It’s post-apocalyptic, after the Gone Away War, when the world has unleashed reality-eating bombs at each other. Cities, towns, countrysides – all just disappear. It’s a war no one can win, and the survivors are left with the fallout: a non-radioactive “Stuff” that warps reality. Giant slugs, murderous cows, people who were once people but…aren’t, anymore.
However, you don’t really get all that until 200 pages in. Nick Harkaway is the King of Tangents. First, you have to meander through the narrator’s entire life story, including childhood, college, recruitment into a weird arm of the military, and training in the anti-ninja Way of the Voiceless Dragon. Plus falling in love, of course. And within all that backstory, there are little tributaries of nonsense: a couple pages about a particular kind of shrew, history lessons about philosophy and political dissent, bomb-making science, circuses…it goes on and on. That’s what made my book club nuts, that you could skip half the book and not miss anything. So depending on your tolerance for meandering, mostly-unnecessary details, you may or may not like this. I thought the writing was fun and vibrant, and most of the backstory was interesting.
It is a lot to wade through, and the ending annoyed my book club. Again, I liked it, although there’s an abrupt shoe-horned extra love story that felt a little too Wayne’s World mega-happy-ending.
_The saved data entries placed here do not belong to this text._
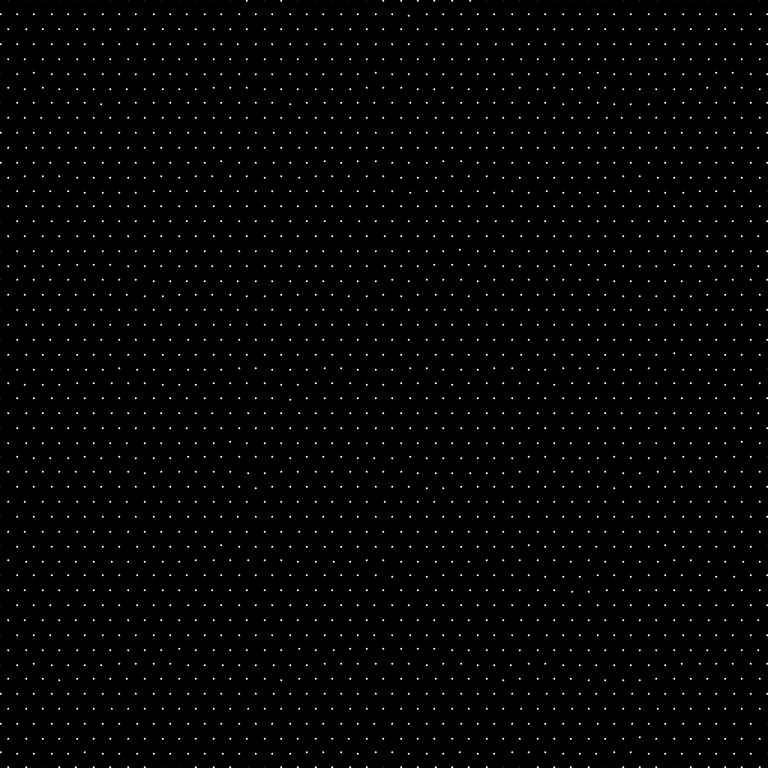
Reproduce this pattern procedurally as a Shadertoy shader.

```glsl
// A fine staggered lattice of tiny white dots on black.
// Each dot drifts slightly with smooth noise and a per-dot hash, then settles
// on a fine grid, so that rows and columns look faintly uneven.

#define COLUMNS 45.0
#define ROWS 52.0
#define SNAP 512.0            // grid steps across the canvas
#define DOT_RADIUS 0.63       // in grid steps
#define SHIFT vec2(-0.12, 0.12) // lattice offset, in grid steps
#define DRIFT 0.30            // smooth displacement, in grid steps
#define JITTER 0.12           // per-dot displacement, in grid steps
#define DRIFT_SCALE 0.4       // noise cells per lattice cell
#define BACKGROUND vec3(0.0)
#define DOT_COLOR vec3(1.0)

float hash(vec2 p) {
    return fract(sin(dot(p, vec2(127.1, 311.7))) * 43758.5453);
}

vec2 signedHash(vec2 p) {
    return 2.0 * vec2(hash(p), hash(p + vec2(37.2, 91.6))) - 1.0;
}

// Smoothly interpolated displacement, each component in -1..1
vec2 smoothNoise(vec2 p) {
    vec2 cell = floor(p);
    vec2 f = fract(p);
    f = f * f * (3.0 - 2.0 * f);
    vec2 low = mix(signedHash(cell), signedHash(cell + vec2(1.0, 0.0)), f.x);
    vec2 high = mix(signedHash(cell + vec2(0.0, 1.0)), signedHash(cell + vec2(1.0)), f.x);
    return mix(low, high, f.y);
}

// Centre of one dot, in canvas units; even rows are shifted by half a column
vec2 dotCenter(float column, float row) {
    float stagger = 0.5 * (1.0 - mod(row, 2.0));
    vec2 id = vec2(column, row);
    vec2 center = vec2(column + stagger, row) / vec2(COLUMNS, ROWS);
    vec2 wander = DRIFT * smoothNoise(id * DRIFT_SCALE + 5.3)
                + JITTER * signedHash(id + 17.0);
    return (floor(center * SNAP + SHIFT + wander) + 0.5) / SNAP;
}

void mainImage(out vec4 fragColor, in vec2 fragCoord) {
    vec2 p = fragCoord / iResolution.y;
    float pixel = 1.0 / iResolution.y;

    // Distance to the closest dot among the neighbouring lattice sites
    float nearest = 1.0;
    float baseRow = floor(p.y * ROWS + 0.5);
    for (int j = -1; j <= 1; j++) {
        float row = baseRow + float(j);
        float stagger = 0.5 * (1.0 - mod(row, 2.0));
        float baseColumn = floor(p.x * COLUMNS - stagger + 0.5);
        for (int i = -1; i <= 1; i++) {
            vec2 center = dotCenter(baseColumn + float(i), row);
            nearest = min(nearest, length(p - center));
        }
    }

    // Smooth the dot edge over one pixel
    float coverage = clamp(0.5 + (DOT_RADIUS / SNAP - nearest) / pixel, 0.0, 1.0);
    fragColor = vec4(mix(BACKGROUND, DOT_COLOR, coverage), 1.0);
}
```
I liked the musings on the nature of humanity (if you get changed or created by the Stuff, are you still human?), and a whole lot of ramblings about corporations and lack of ethics and people’s responsibility to humanity. Lots of big ideas and small details, but apparently not for everybody!
Sample quote that made me giggle: “My body,” Ronnie Cheung says, “is a lethal weapon. Yours is a sack in which you keep your vital organs.”
Sample extraneous tangent (lots and lots of info about the Lubitsch family donkeys sprinkled in among the backstory): “One of the donkeys develops a case of halitosis beyond what can be tolerated even in a donkey. The others ignore him, giving rise to great mournful honks of loneliness and betrayal until the vet arrives and performs some abscess-related miracle and all is well again.”